Visit a town reborn after 3.11 – Onagawa
A year-old station in the town of Onagawa in Miyagi prefecture may be a new mecca for young architects, who are eager to learn from the work by Shigeru Ban; a winner of Prtizker Architecture Prize in 2014 and especially known for his innovative works using cardboard tubes to house disaster affected population.
One of Ban’s latest works, Onagawa Station, is an extension of his commitment in serving the people of Onagawa, where he provided temporary houses for those affected by the earthquake and tsunami of March 11, 2011. The station building, which is built of sturdy materials and structure and not cardboard tubes, houses a hot-spring facility (Yupoppo) and an observatory deck, which is designed in the way that the sunrise over the horizon on the new year’s day beams straight ahead.
With the reconstruction of the JR Ishinomaki-line and the completion of the new Onagawa Station building, the town is now only 1.5 hour train ride from Sendai.
The town of Onagawa that lost nearly 10% of its population, has been striving to “build back better”. In fact, the newly completed shopping promenade in front of the station gives a feel as if you’re in a small town in a Nordic country; well-designed with one-floor buildings and wide open space intended for the pedestrians. While a fish market is about to re-open as a brand new facility in this complex, variety of events are held almost every weekend, attracting both the locals and the tourists. Winter fireworks was one of the most successful events that took place for the first time, last year, which will take place again, this year.
Onagawa had always been famous for its fisheries and the breathtaking views of the bay and that has not changed. Adding people’s enormous friendliness to those factors, one would feel being embraced in a good-old Japanese village. However, the visit to Onagawa today, does not end there. As the scars of 3.11 is yet to be vanished and which most probably never will, busy construction sites are on-going, changing the view of the town almost every month. The town is busy filling the lands before it can build the buildings while building passages to the high lands in every corner of the town in case of the next once-in-a-hundred- years tsunami.

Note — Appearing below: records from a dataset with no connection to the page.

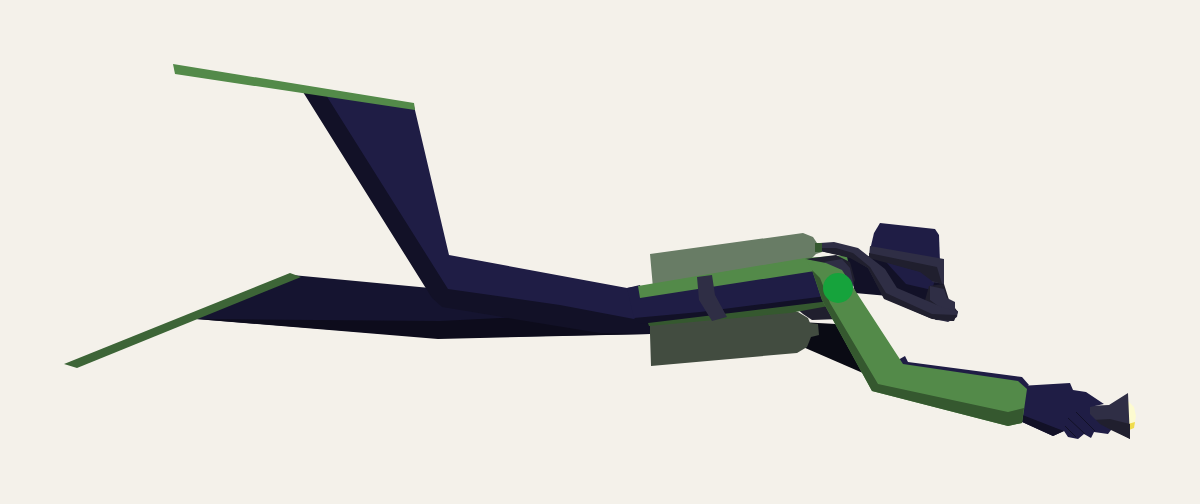
<!DOCTYPE html>
<html lang="en">
<head>
<meta charset="utf-8">
<title>Scuba diver</title>
<style>
  :root {
    --paper: #f4f1ea;
    --navy: #1f1d45;
    --navy-mid: #151430;
    --navy-shade: #121127;
    --navy-deep: #0d0c1c;
    --ink: #0a0b14;
    --green: #538a49;
    --green-mid: #3d6537;
    --green-shade: #35582f;
    --tank: #687c65;
    --tank-shade: #424c40;
    --rubber: #2f2e45;
    --rubber-shade: #201f2e;
    --patch: #16a33c;
    --glow: #fdfbd0;
    --glow-edge: #f0dc4e;
  }
  html, body { margin: 0; background: var(--paper); overflow: hidden; }
  .diver { display: block; width: 1200px; height: 504px; }
  .navy { fill: var(--navy); }
  .navy-mid { fill: var(--navy-mid); }
  .navy-shade { fill: var(--navy-shade); }
  .navy-deep { fill: var(--navy-deep); }
  .ink { fill: var(--ink); }
  .green { fill: var(--green); }
  .green-mid { fill: var(--green-mid); }
  .green-shade { fill: var(--green-shade); }
  .tank { fill: var(--tank); }
  .tank-shade { fill: var(--tank-shade); }
  .rubber { fill: var(--rubber); }
  .rubber-shade { fill: var(--rubber-shade); }
  .patch { fill: var(--patch); }
  .glow { fill: var(--glow); }
  .glow-edge { fill: var(--glow-edge); }
  .finger-lines { fill: none; stroke: var(--navy-shade); stroke-width: 1; }
</style>
</head>
<body>
<svg class="diver" viewBox="0 0 1200 504" role="img" aria-label="A scuba diver swimming to the right with a torch">
  <g id="far-arm">
    <polygon class="ink" points="800,322 836,324 872,352 872,377 803,347"/>
  </g>

  <g id="far-leg">
    <polygon class="navy-mid" points="292,275 430,288 640,300 650,334 438,338 196,319 250,291"/>
    <polygon class="navy-deep" points="196,319 440,321 540,316 650,320 650,334 438,339"/>
    <polygon class="green-mid" points="64,364 290,273 301,277 77,368"/>
  </g>

  <g id="lower-tank">
    <polygon class="tank-shade" points="646,322 700,312 798,312 808,318 810,323 818,324 819,335 811,337 807,347 797,353 651,366 650,334"/>
  </g>

  <g id="near-leg">
    <polygon class="navy" points="304,92 414,106 449,255 627,288 640,285 650,318 634,320 441,296"/>
    <polygon class="navy-shade" points="303,92 326,95 448,289 560,305 634,319 650,317 650,334 600,333 520,320 442,307 432,298"/>
    <polygon class="green" points="173,64 414,103 415,110 175,74"/>
  </g>

  <g id="upper-tank">
    <polygon class="tank" points="650,254 803,233 813,237 817,243 822,243 822,252 816,254 808,262 653,288"/>
  </g>

  <g id="torso">
    <polygon class="rubber-shade" points="796,308 832,298 840,319 812,320 803,314"/>
    <polygon class="green-shade" points="647,320 828,296 834,305 790,313 649,326"/>
    <polygon class="navy" points="627,288 640,286 642,295 815,268 830,299 650,320 634,319"/>
    <polygon class="navy-shade" points="634,318 700,312 826,296 830,301 640,324"/>
    <polygon class="green" points="638,286 805,258 848,255 850,270 815,271 640,298"/>
  </g>

  <g id="tank-strap">
    <polygon class="rubber" points="697,277 712,275 715,295 727,317 712,321 699,300"/>
  </g>

  <g id="head">
    <polygon class="navy-shade" points="846,252 876,258 888,296 855,293"/>
    <polygon class="navy" points="880,223 935,229 939,235 940,262 870,250 874,233"/>
    <polygon class="navy-shade" points="868,256 944,276 944,300 934,308 895,292 876,270"/>
    <polygon class="navy" points="886,262 936,276 932,290 906,284"/>
    <polygon class="rubber" points="870,246 944,259 944,284 932,282 936,275 869,257"/>
    <polygon class="rubber-shade" points="869,253 937,267 942,284 932,281 920,272 869,258"/>
    <polygon class="rubber-shade" points="929,286 944,284 949,300 958,312 954,321 936,320 922,311"/>
    <polygon class="rubber" points="930,286 944,289 947,298 955,302 955,311 945,311 930,300"/>
  </g>

  <g id="shoulder-collar">
    <polygon class="rubber-shade" points="805,259 836,255 850,262 855,280 850,292 834,267"/>
    <polygon class="rubber" points="824,262 842,259 850,268 854,286 846,282 838,270"/>
  </g>

  <g id="air-hose">
    <path class="rubber" d="M820 243L834 242L858 248L885 269L897 288L944 308L958 311L957 317L948 322L930 318L884 298L868 268L850 257L820 251Z"/>
    <path class="rubber-shade" d="M820 248L836 248L853 253L870 267L886 293L932 314L957 315L953 321L932 319L884 299L868 268L850 258L820 251Z"/>
    <polygon class="green-shade" points="815,243 822,243 822,252 815,252"/>
  </g>

  <g id="torch">
    <polygon class="glow" points="1127,400 1134,407 1136,416 1134,426 1128,431"/>
    <polygon class="glow-edge" points="1128,424 1135,422 1134,428 1129,430"/>
    <polygon class="rubber" points="1086,406 1109,405 1128,393 1130,439 1110,428 1090,424"/>
    <polygon class="rubber-shade" points="1092,420 1110,419 1130,424 1130,439 1111,430 1094,430"/>
  </g>

  <g id="glove">
    <polygon class="navy" points="1020,386 1070,383 1073,390 1086,392 1104,404 1090,407 1090,414 1100,424 1111,430 1108,434 1094,432 1091,438 1084,434 1078,439 1068,437 1064,431 1053,436 1020,421"/>
    <polygon class="navy-shade" points="1020,414 1056,428 1064,431 1053,436 1020,421"/>
    <path class="finger-lines" d="M1076 412L1095 431M1068 418L1085 434M1065 426L1076 437"/>
  </g>

  <g id="near-arm">
    <polygon class="navy" points="898,360 905,356 908,362 1022,377 1029,385 1020,392 898,372"/>
    <polygon class="green" points="805,259 826,263 842,270 860,298 903,364 1018,381 1027,389 1024,410 1022,423 1008,426 872,391 822,300 812,270"/>
    <polygon class="green-shade" points="812,270 820,278 830,303 878,384 1008,412 1024,408 1022,423 1008,426 872,391 822,300"/>
  </g>

  <circle id="shoulder-patch" class="patch" cx="838" cy="288" r="15"/>
</svg>
</body>
</html>
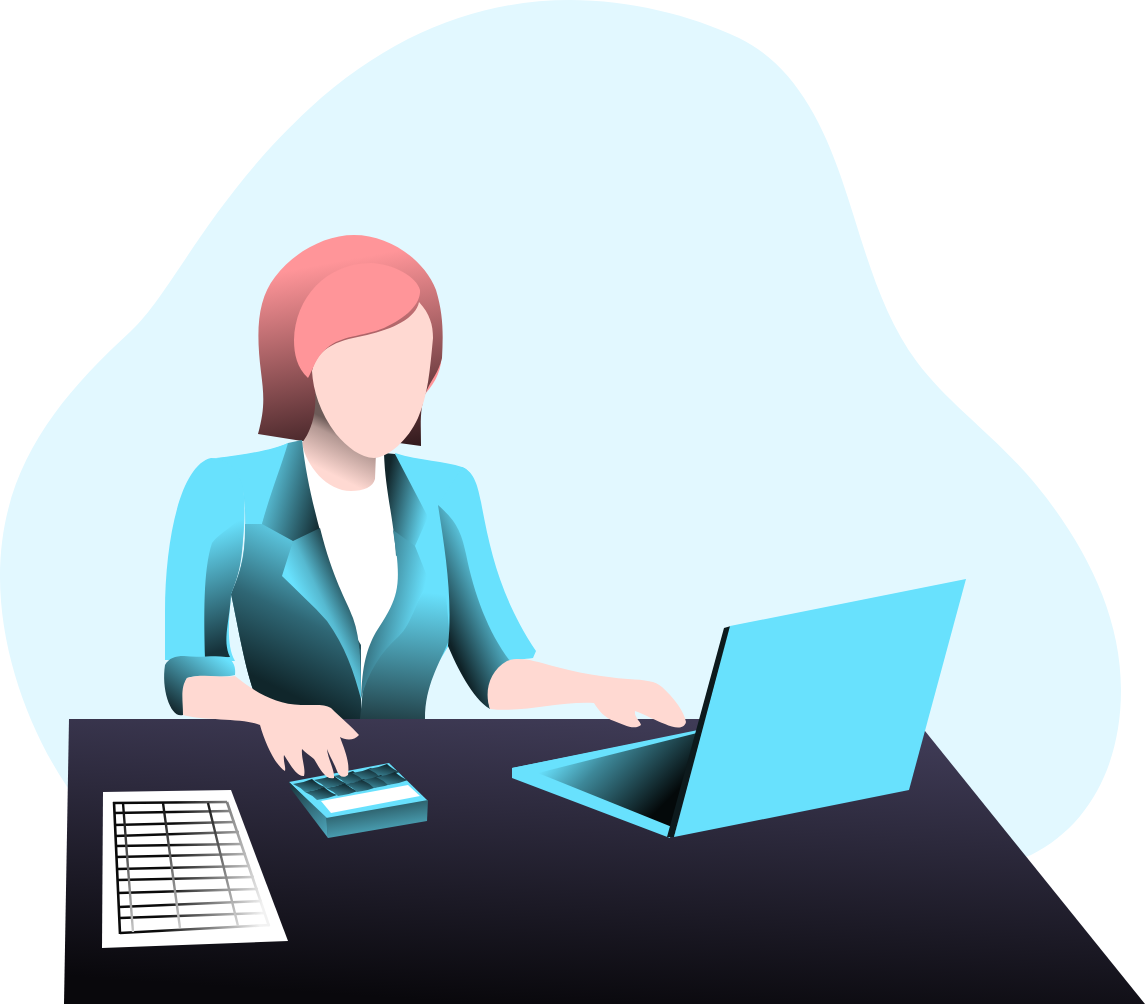
<!DOCTYPE html>
<html lang="en">
<head>
<meta charset="utf-8">
<title>Accountant at her desk</title>
<style>
:root{--sky:#e2f8ff;--cyan:#68e1fd;--skin:#ffd9d2;--pink:#ff9599;--ink:#0a0a0a;--night:#3f3b56;--black:#09080c;--white:#fff}
html,body{margin:0;background:var(--white);overflow:hidden}
svg{display:block;width:1145px;height:1004px}
.sky{fill:var(--sky)}.cyan{fill:var(--cyan)}.skin{fill:var(--skin)}.pink{fill:var(--pink)}.white{fill:var(--white)}.ink{fill:#0d1a1d}
.s-cyan{stop-color:var(--cyan)}.s-ink{stop-color:var(--ink)}.s-night{stop-color:var(--night)}.s-black{stop-color:var(--black)}.s-pink{stop-color:var(--pink)}.s-skin{stop-color:var(--skin)}
.rules{fill:none;stroke:url(#ruleFade);stroke-width:2.6}
.columns{fill:none;stroke:url(#columnFade);stroke-width:2.4}
</style>
</head>
<body>
<svg viewBox="0 0 1145 1004" role="img" aria-label="Woman in a blue jacket working with a calculator and a laptop">
<defs>
<linearGradient id="deskShade" gradientUnits="userSpaceOnUse" x1="590" y1="715" x2="570" y2="1010"><stop class="s-night" offset="0"/><stop class="s-black" offset="1"/></linearGradient>
<linearGradient id="hairShade" gradientUnits="userSpaceOnUse" x1="335" y1="262" x2="372" y2="462"><stop class="s-pink" offset="0"/><stop offset="1" stop-color="#2a1518"/></linearGradient>
<linearGradient id="neckShade" gradientUnits="userSpaceOnUse" x1="352" y1="432" x2="331" y2="474"><stop offset="0" stop-color="#6d5b58"/><stop offset=".25" stop-color="#b39893"/><stop class="s-skin" offset="1"/></linearGradient>
<linearGradient id="torsoShade" gradientUnits="userSpaceOnUse" x1="282" y1="690" x2="352" y2="545"><stop offset="0" stop-color="#10262b"/><stop offset=".45" stop-color="#2f6775"/><stop class="s-cyan" offset="1"/></linearGradient>
<linearGradient id="frontShade" gradientUnits="userSpaceOnUse" x1="405" y1="590" x2="385" y2="765"><stop class="s-cyan" offset="0"/><stop class="s-ink" offset="1"/></linearGradient>
<linearGradient id="sideShade" gradientUnits="userSpaceOnUse" x1="250" y1="480" x2="285" y2="710"><stop class="s-cyan" offset="0"/><stop offset=".3" stop-color="#53b4ca"/><stop offset="1" stop-color="#10242a"/></linearGradient>
<linearGradient id="shoulderShade" gradientUnits="userSpaceOnUse" x1="238" y1="500" x2="222" y2="455"><stop class="s-cyan" offset="0"/><stop offset="1" stop-color="#5cc5de"/></linearGradient>
<linearGradient id="lapelLeft" gradientUnits="userSpaceOnUse" x1="262" y1="510" x2="322" y2="526"><stop offset="0" stop-color="#59c0d8"/><stop offset="1" stop-color="#102429"/></linearGradient>
<linearGradient id="lapelLeftLow" gradientUnits="userSpaceOnUse" x1="296" y1="590" x2="346" y2="566"><stop class="s-cyan" offset="0"/><stop offset=".35" stop-color="#56b9d0"/><stop offset="1" stop-color="#13282d"/></linearGradient>
<linearGradient id="lapelRight" gradientUnits="userSpaceOnUse" x1="428" y1="515" x2="382" y2="506"><stop class="s-cyan" offset="0"/><stop offset="1" stop-color="#12262b"/></linearGradient>
<linearGradient id="lapelRightLow" gradientUnits="userSpaceOnUse" x1="424" y1="592" x2="366" y2="582"><stop class="s-cyan" offset="0"/><stop offset="1" stop-color="#2a5965"/></linearGradient>
<linearGradient id="foldShade" gradientUnits="userSpaceOnUse" x1="212" y1="530" x2="250" y2="640"><stop class="s-cyan" offset="0"/><stop offset="1" stop-color="#16323a"/></linearGradient>
<linearGradient id="armShade" gradientUnits="userSpaceOnUse" x1="492" y1="578" x2="433" y2="604"><stop class="s-cyan" offset="0"/><stop offset="1" stop-color="#0f2227"/></linearGradient>
<linearGradient id="cuffShade" gradientUnits="userSpaceOnUse" x1="214" y1="650" x2="170" y2="708"><stop class="s-cyan" offset="0"/><stop offset="1" stop-color="#14292f"/></linearGradient>
<linearGradient id="keyboardShade" gradientUnits="userSpaceOnUse" x1="582" y1="728" x2="662" y2="806"><stop class="s-cyan" offset="0"/><stop offset=".35" stop-color="#3d8798"/><stop offset="1" stop-color="#04090a"/></linearGradient>
<linearGradient id="calcFront" gradientUnits="userSpaceOnUse" x1="378" y1="836" x2="372" y2="798"><stop offset="0" stop-color="#4fabc0"/><stop offset="1" stop-color="#22474f"/></linearGradient>
<linearGradient id="calcSide" gradientUnits="userSpaceOnUse" x1="294" y1="785" x2="330" y2="832"><stop offset="0" stop-color="#1b3a42"/><stop offset="1" stop-color="#4da6bb"/></linearGradient>
<linearGradient id="keyShade" x1="0" y1="1" x2=".6" y2="0"><stop offset="0" stop-color="#439aaf"/><stop offset="1" stop-color="#0e2228"/></linearGradient>
<linearGradient id="ruleFade" gradientUnits="userSpaceOnUse" x1="115" y1="860" x2="266" y2="880"><stop class="s-ink" offset="0"/><stop class="s-ink" offset=".35"/><stop offset="1" stop-color="#f2f2f2"/></linearGradient>
<linearGradient id="columnFade" gradientUnits="userSpaceOnUse" x1="165" y1="800" x2="185" y2="935"><stop class="s-ink" offset="0"/><stop offset="1" stop-color="#d8d8d8"/></linearGradient>
<path id="key" d="M0 5Q10 4 19 0Q24 5 32 8Q22 12 12 13Q7 8 0 5Z"/>
</defs>

<path id="backdrop" class="sky" d="M570 0C630 0 690 15 739 38C790 63 820 115 842 180C862 238 878 310 917 362C950 406 996 436 1037 486C1085 545 1121 615 1121 690C1121 765 1089 826 1031 855L900 900L90 830L66 785C28 728 0 650 0 577C0 470 55 401 131 331C172 293 210 200 310 108C392 33 480 0 570 0Z"/>

<path id="desk" fill="url(#deskShade)" d="M69 719H915L925 731L1145 1004H64Z"/>

<g id="woman">
  <g id="head-back">
    <path class="pink" d="M442 350C442 370 436 381 426 393L428 360Z"/>
    <path fill="url(#hairShade)" d="M258 434C265 408 264 396 261 372C256 332 257 300 275 277C294 252 325 235 354 235C389 235 424 259 436 290C444 316 443 338 442 358C439 372 430 382 427 390C419 406 421 426 421 446L399 443L302 441Z"/>
  </g>
  <g id="blouse">
    <path class="white" d="M301 445L318 458Q350 470 384 455L404 560L392 610L362 690L330 600Z"/>
    <path fill="url(#neckShade)" d="M312 371C318 395 317 424 302 443C306 466 327 491 351 491C364 491 373 487 375 479L376 452Z"/>
  </g>
  <g id="jacket">
    <path fill="url(#sideShade)" d="M210 459C246 456 275 450 288 443L310 560L361 645V719H268C249 697 241 640 231 594C250 555 246 510 243 490Z"/>
    <path class="cyan" d="M216 458C246 455 275 449 288 443L262 524L245 543C247 490 243 465 216 458Z"/>
    <path fill="url(#torsoShade)" d="M245 524H262L293 541L282 576L361 650V719H268C249 697 241 640 231 594C244 565 245 550 245 524Z"/>
    <path class="cyan" d="M395 453C420 461 445 461 462 467C470 470 473 478 476 488L452 640L440 660L362 700C368 660 395 610 410 590Z"/>
    <path fill="url(#frontShade)" d="M362 699C364 660 400 640 429 581L440 510C448 560 451 600 449 640C439 665 425 685 425 719H360Z"/>
    <path fill="url(#lapelLeft)" d="M288 443L302 440C307 487 319 526 327 557L293 541L262 524C270 494 280 470 288 443Z"/>
    <path fill="url(#lapelLeftLow)" d="M293 541L320 528C333 580 346 599 353 618C361 640 361 670 361 699C354 672 345 646 327 621C313 605 297 591 282 576Z"/>
    <path fill="url(#lapelRight)" d="M384 453L395 454L428 517L415 546L396 556C394 520 385 490 384 453Z"/>
    <path fill="url(#lapelRightLow)" d="M393 530L415 546L429 581C416 600 412 624 399 636C381 652 368 672 361 699C362 665 367 648 376 632C396 602 400 590 397 558Z"/>
  </g>
  <g id="right-sleeve">
    <path class="cyan" d="M438 505L462 467C475 472 478 488 481 502C490 550 500 597 536 651L533 658C515 660 500 662 490 692L450 640Z"/>
    <path fill="url(#armShade)" d="M438 505C455 520 461 530 466 554C474 594 488 632 510 661C495 669 484 685 490 709C472 698 457 667 448 646C453 598 445 550 438 505Z"/>
  </g>
  <path id="right-hand" class="skin" d="M490 709C484 692 489 671 507 661C521 656 537 662 549 665C578 673 602 677 628 679C646 680 655 681 662 687C674 698 684 711 686 722C684 730 674 728 665 724C656 721 646 715 635 711C634 717 640 721 641 725C634 731 623 724 614 721C605 718 599 711 594 703C560 701 525 713 490 709Z"/>
  <g id="left-sleeve">
    <path class="cyan" d="M211 458C181 465 165 538 165 612V660L235 661C226 645 229 620 231 594C243 562 246 520 244 496C243 474 229 458 211 458Z"/>
    <path fill="url(#foldShade)" d="M244 512C243 545 243 568 231 594C230 620 222 640 230 657L205 658C204 618 203 570 212 543C220 532 236 526 244 512Z"/>
    <path fill="url(#cuffShade)" d="M165 665C169 658 175 656 184 656C200 658 213 655 226 657C234 660 236 668 235 675C221 679 201 674 187 678C180 691 187 704 183 715C171 719 161 690 165 665Z"/>
  </g>
  <g id="face">
    <path class="skin" d="M312 371C318 345 342 340 367 335C393 329 416 318 419 302C430 314 433 325 433 338C430 370 428 395 418 418C408 440 389 457 374 458C361 458 347 447 336 434C320 413 313 390 312 371Z"/>
    <path id="fringe" class="pink" d="M308 378C297 368 294 354 294 340C295 298 326 263 371 263C394 264 417 277 420 290C421 304 406 318 384 328C362 337 342 335 327 348C315 358 313 370 308 378Z"/>
  </g>
</g>

<g id="calculator">
  <polygon class="cyan" points="289,782 389,763 428,801 327,820"/>
  <polygon fill="url(#calcSide)" points="289,782 327,818 328,838 291,789"/>
  <polygon fill="url(#calcFront)" points="326,818 428,800 427,821 328,838"/>
  <polygon class="white" points="321,801 408,785 420,796 331,813"/>
  <g fill="url(#keyShade)">
    <use href="#key" x="293" y="779"/><use href="#key" x="314" y="775"/><use href="#key" x="334" y="771"/><use href="#key" x="352" y="768"/><use href="#key" x="368" y="764"/>
    <use href="#key" x="305" y="787"/><use href="#key" x="326" y="783"/><use href="#key" x="345" y="779"/><use href="#key" x="362" y="775"/><use href="#key" x="376" y="772"/>
  </g>
</g>
<path id="left-hand" class="skin" d="M183 715C183 700 180 688 187 678C202 673 222 678 235 676C255 692 275 704 301 705C316 705 325 704 331 708C341 718 352 727 359 735C354 741 345 740 340 737C345 751 350 762 348 775C343 779 339 776 337 771C334 763 330 757 327 749C328 759 335 771 334 778C325 781 318 765 314 759C309 755 306 753 302 749C301 758 306 769 304 776C296 777 289 762 284 755C283 761 286 767 285 771C275 765 265 743 260 725C244 718 205 721 183 715Z"/>

<g id="laptop">
  <polygon class="cyan" points="512,768 698,731 674,837 512,777"/>
  <polygon fill="url(#keyboardShade)" points="536,773 698,731 672,828"/>
  <path class="cyan" d="M512 768L698 730L697 733L538 773L672 827L670 838L512 778Z"/>
  <polygon class="ink" points="724,628 731,626 674,837 667,837"/>
  <polygon class="cyan" points="730,626 966,579 909,790 674,837"/>
</g>

<g id="ledger">
  <polygon class="white" points="103,792 231,790 288,941 102,948"/>
  <path class="rules" d="M113 803L227 802M114 813L231 811M114 825L235 822M115 836L239 832M116 846L242 844M116 857L246 854M117 869L250 866M118 880L254 877M118 893L258 889M119 907L262 901M120 918L265 913M120 933L270 925"/>
  <path class="rules" d="M114 802L120 934M227 802L269 926"/>
  <path class="columns" d="M123 803L133 932M163 803L180 928M208 803L238 926"/>
</g>
</svg>
</body>
</html>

Onagawa is one of the few towns that decided not to depend its life on the high walls of tsunami barriers. Despite all of what the tsunami took from the town five and a half years ago, the town still wants to live with the view of the ocean. They strongly believe that blocking the view does not help them run from the next tsunami. And while living lives in between once-in-a-hundred-years earthquake/tsunami, the people of Onagawa are committed to living with the beauty of the sceneries that it has embraced throughout the history.
They simply refuse to live with the walls that not only limit the view and the liveliness of the town but also take the opportunity to share the beauty of its town with the visitors from outside Onagawa. After all, “hospitality” is the purpose of life for many in this small town and they want to make sure that everything is there for their guests including the sceneries and the fresh fish cuisine.
This will not be your ordinary trip. A visit to Onagawa will give you the traces of 3.11 and could give you a heart-wrenching moments, just like one may feel visiting Hiroshima. It will be an unforgettable trip to have a glimpse of the reality that we most commonly face today, the natural disaster, and at the same time, simply appreciate the hospitality of the people of Onagawa and the beauty of the town that is very much alive.